Ahmed Rukni with his portrait of the late Sheikh Zayed bin Sultan Al Nahyan. - Supplied photo
Garnering much attention was Mir's unique gold-coloured installation titled 'Human'.
Eleven artists of different nationalities, residing in various emirates, have come together to celebrate the tradition of Arab and Islamic Art through unique calligraphic installations at an art exhibition curated show 'Ameen - When all prayers are being heard'. Taking place at Al Ain Mall, the show's curator Shabir Mir said the exhibition that started in Ramadan aims to show to the world the unity of a healthy art community in the UAE. The exhibition will continue until June 30.
Mir has brought to the show his unique installation of Arabic calligraphy along with various pieces of selected artists that include some fine traditional calligraphy, abstract calligraphy, modern calligraphy, cubism, sufism and portraiture.
"Each and every Arabic letter is a complete art form in itself and that is why I chose Arabic calligraphy as the main theme of my exhibition," Mir said.
Garnering much attention was Mir's unique gold-coloured installation titled 'Human'. The installation shows Arabic alphabets written in calligraphy and made up of Titanium, copper, brass and aluminium lined up randomly. "I have taken Arabic alphabets written in a calligraphic style and composed them in a random fashion. Even if they don't mean anything, they look extremely beautiful.
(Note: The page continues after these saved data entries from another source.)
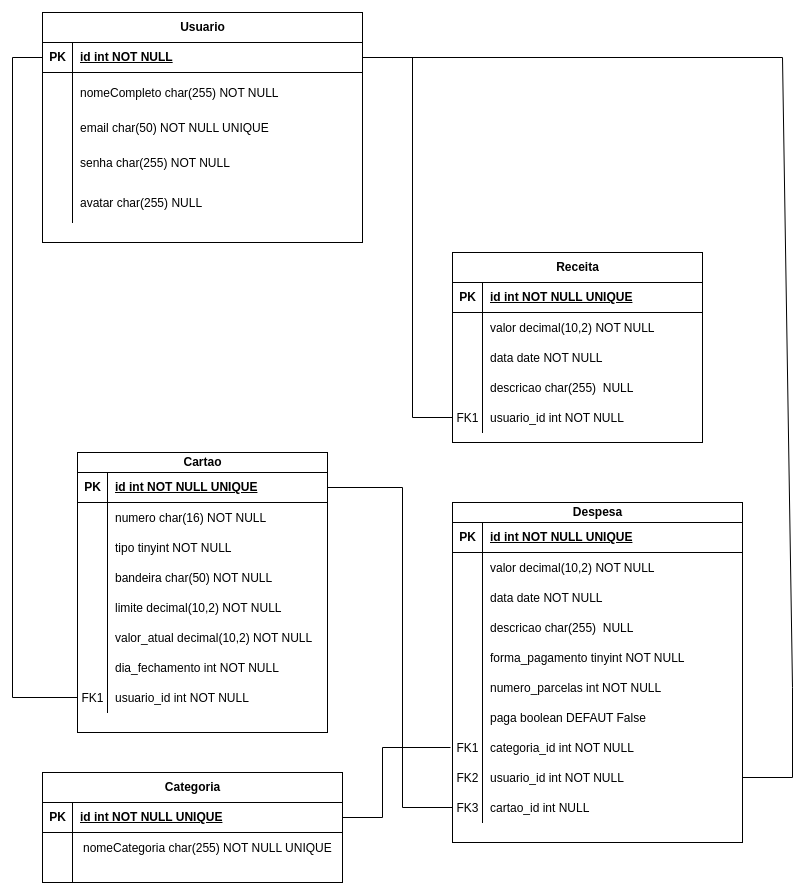
<!DOCTYPE html>
<html lang="pt">
<head>
<meta charset="utf-8">
<title>Diagrama entidade-relacionamento</title>
<style>
:root { --paper: #fff; --ink: #000; }
* { box-sizing: border-box; margin: 0; }
body { width: 806px; height: 895px; overflow: hidden; background: var(--paper); }
.diagram {
  position: relative; width: 806px; height: 895px;
  color: var(--ink); font: 12px/15px "Liberation Sans", Arial, sans-serif;
}
.connectors { position: absolute; inset: 0; fill: none; stroke: var(--ink); stroke-width: 1; }
.entity {
  position: absolute; display: flex; flex-direction: column;
  border: 1px solid var(--ink); background: var(--paper);
}
.entity h2 {
  display: flex; align-items: center; justify-content: center; height: 30px;
  border-bottom: 1px solid var(--ink); font-size: 12px; line-height: 15px;
}
.entity h2.slim { height: 20px; }
.row { display: grid; grid-template-columns: 30px 1fr; height: 30px; white-space: pre; }
.row > * { display: flex; align-items: center; }
.key { justify-content: center; border-right: 1px solid var(--ink); }
.field { padding-left: 7px; }
.primary { border-bottom: 1px solid var(--ink); font-weight: bold; }
.primary .field { text-decoration: underline; }
.tall { height: 40px; }
.filler { height: 19px; }
.indent { padding-left: 10px; }
.usuario { left: 42px; top: 12px; width: 321px; height: 231px; }
.receita { left: 452px; top: 252px; width: 251px; height: 191px; }
.cartao { left: 77px; top: 452px; width: 251px; height: 281px; }
.despesa { left: 452px; top: 502px; width: 291px; height: 341px; }
.categoria { left: 42px; top: 772px; width: 301px; height: 111px; }
</style>
</head>
<body>
<main class="diagram">
  <svg class="connectors" width="806" height="895" viewBox="0 0 806 895" aria-hidden="true">
    <g transform="translate(.5 .5)">
      <path id="usuario-cartao" d="M42 57H12V697H77"/>
      <path id="usuario-receita" d="M362 57H412V417H452"/>
      <path id="usuario-despesa" d="M362 57H782L792 687V777H742"/>
      <path id="cartao-despesa" d="M327 487H402V807H452"/>
      <path id="categoria-despesa" d="M342 817H382V747H450"/>
    </g>
  </svg>

  <section class="entity usuario">
    <h2>Usuario</h2>
    <div class="row primary"><span class="key">PK</span><span class="field">id int NOT NULL</span></div>
    <div class="row tall"><span class="key"></span><span class="field">nomeCompleto char(255) NOT NULL</span></div>
    <div class="row"><span class="key"></span><span class="field">email char(50) NOT NULL UNIQUE</span></div>
    <div class="row tall"><span class="key"></span><span class="field">senha char(255) NOT NULL</span></div>
    <div class="row tall"><span class="key"></span><span class="field">avatar char(255) NULL</span></div>
  </section>

  <section class="entity receita">
    <h2>Receita</h2>
    <div class="row primary"><span class="key">PK</span><span class="field">id int NOT NULL UNIQUE</span></div>
    <div class="row"><span class="key"></span><span class="field">valor decimal(10,2) NOT NULL</span></div>
    <div class="row"><span class="key"></span><span class="field">data date NOT NULL</span></div>
    <div class="row"><span class="key"></span><span class="field">descricao char(255)  NULL</span></div>
    <div class="row"><span class="key">FK1</span><span class="field">usuario_id int NOT NULL</span></div>
  </section>

  <section class="entity cartao">
    <h2 class="slim">Cartao</h2>
    <div class="row primary"><span class="key">PK</span><span class="field">id int NOT NULL UNIQUE</span></div>
    <div class="row"><span class="key"></span><span class="field">numero char(16) NOT NULL</span></div>
    <div class="row"><span class="key"></span><span class="field">tipo tinyint NOT NULL</span></div>
    <div class="row"><span class="key"></span><span class="field">bandeira char(50) NOT NULL</span></div>
    <div class="row"><span class="key"></span><span class="field">limite decimal(10,2) NOT NULL</span></div>
    <div class="row"><span class="key"></span><span class="field">valor_atual decimal(10,2) NOT NULL</span></div>
    <div class="row"><span class="key"></span><span class="field">dia_fechamento int NOT NULL</span></div>
    <div class="row"><span class="key">FK1</span><span class="field">usuario_id int NOT NULL</span></div>
  </section>

  <section class="entity despesa">
    <h2 class="slim">Despesa</h2>
    <div class="row primary"><span class="key">PK</span><span class="field">id int NOT NULL UNIQUE</span></div>
    <div class="row"><span class="key"></span><span class="field">valor decimal(10,2) NOT NULL</span></div>
    <div class="row"><span class="key"></span><span class="field">data date NOT NULL</span></div>
    <div class="row"><span class="key"></span><span class="field">descricao char(255)  NULL</span></div>
    <div class="row"><span class="key"></span><span class="field">forma_pagamento tinyint NOT NULL</span></div>
    <div class="row"><span class="key"></span><span class="field">numero_parcelas int NOT NULL</span></div>
    <div class="row"><span class="key"></span><span class="field">paga boolean DEFAUT False</span></div>
    <div class="row"><span class="key">FK1</span><span class="field">categoria_id int NOT NULL</span></div>
    <div class="row"><span class="key">FK2</span><span class="field">usuario_id int NOT NULL</span></div>
    <div class="row"><span class="key">FK3</span><span class="field">cartao_id int NULL</span></div>
  </section>

  <section class="entity categoria">
    <h2>Categoria</h2>
    <div class="row primary"><span class="key">PK</span><span class="field">id int NOT NULL UNIQUE</span></div>
    <div class="row"><span class="key"></span><span class="field indent">nomeCategoria char(255) NOT NULL UNIQUE</span></div>
    <div class="row filler"><span class="key"></span><span class="field"></span></div>
  </section>
</main>
</body>
</html>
That is the beauty of the Arabic script.
"We have around 200 nationalities, all are living happily in harmony and respecting religion, culture and rules of the country. This is what I aimed to show by bringing artists from different religions and ethnicity, united at one platform for their love for this country, its culture, religion and peace," said Mir, a Pakistani national residing in the UAE since 2000.
The group of artists displaying their artwork included two Emiratis, one each from Poland, India and Mauritius and the others from different parts of Pakistan.
Indian artist Ria Sharma's bright acrylic painting The Search Within 17, portrayed a 'Dervish' in trance with controlled cubist lines and a soulful spirit that seeks to burst out from the constraints of the cubist shapes. "The dervish in trance shows that he is at a higher level of consciousness which can be achieved either through prayers, meditations or fasting where one is truly connected to God.
"Cubism for me is fusing my internal and external worlds and hence works best to describe subjects that have personally much deeper values. It is influenced by common threads between the movements and simplification of geometric forms," she added.
UAE artist Ahmed Rukni, who was displaying portraits of the late Sheikh Zayed bin Sultan, father of the nation, said: "The word Kareem in Arabic means generous, and Zayed, the founder and the first ruler of the UAE, was the most generous man of his times."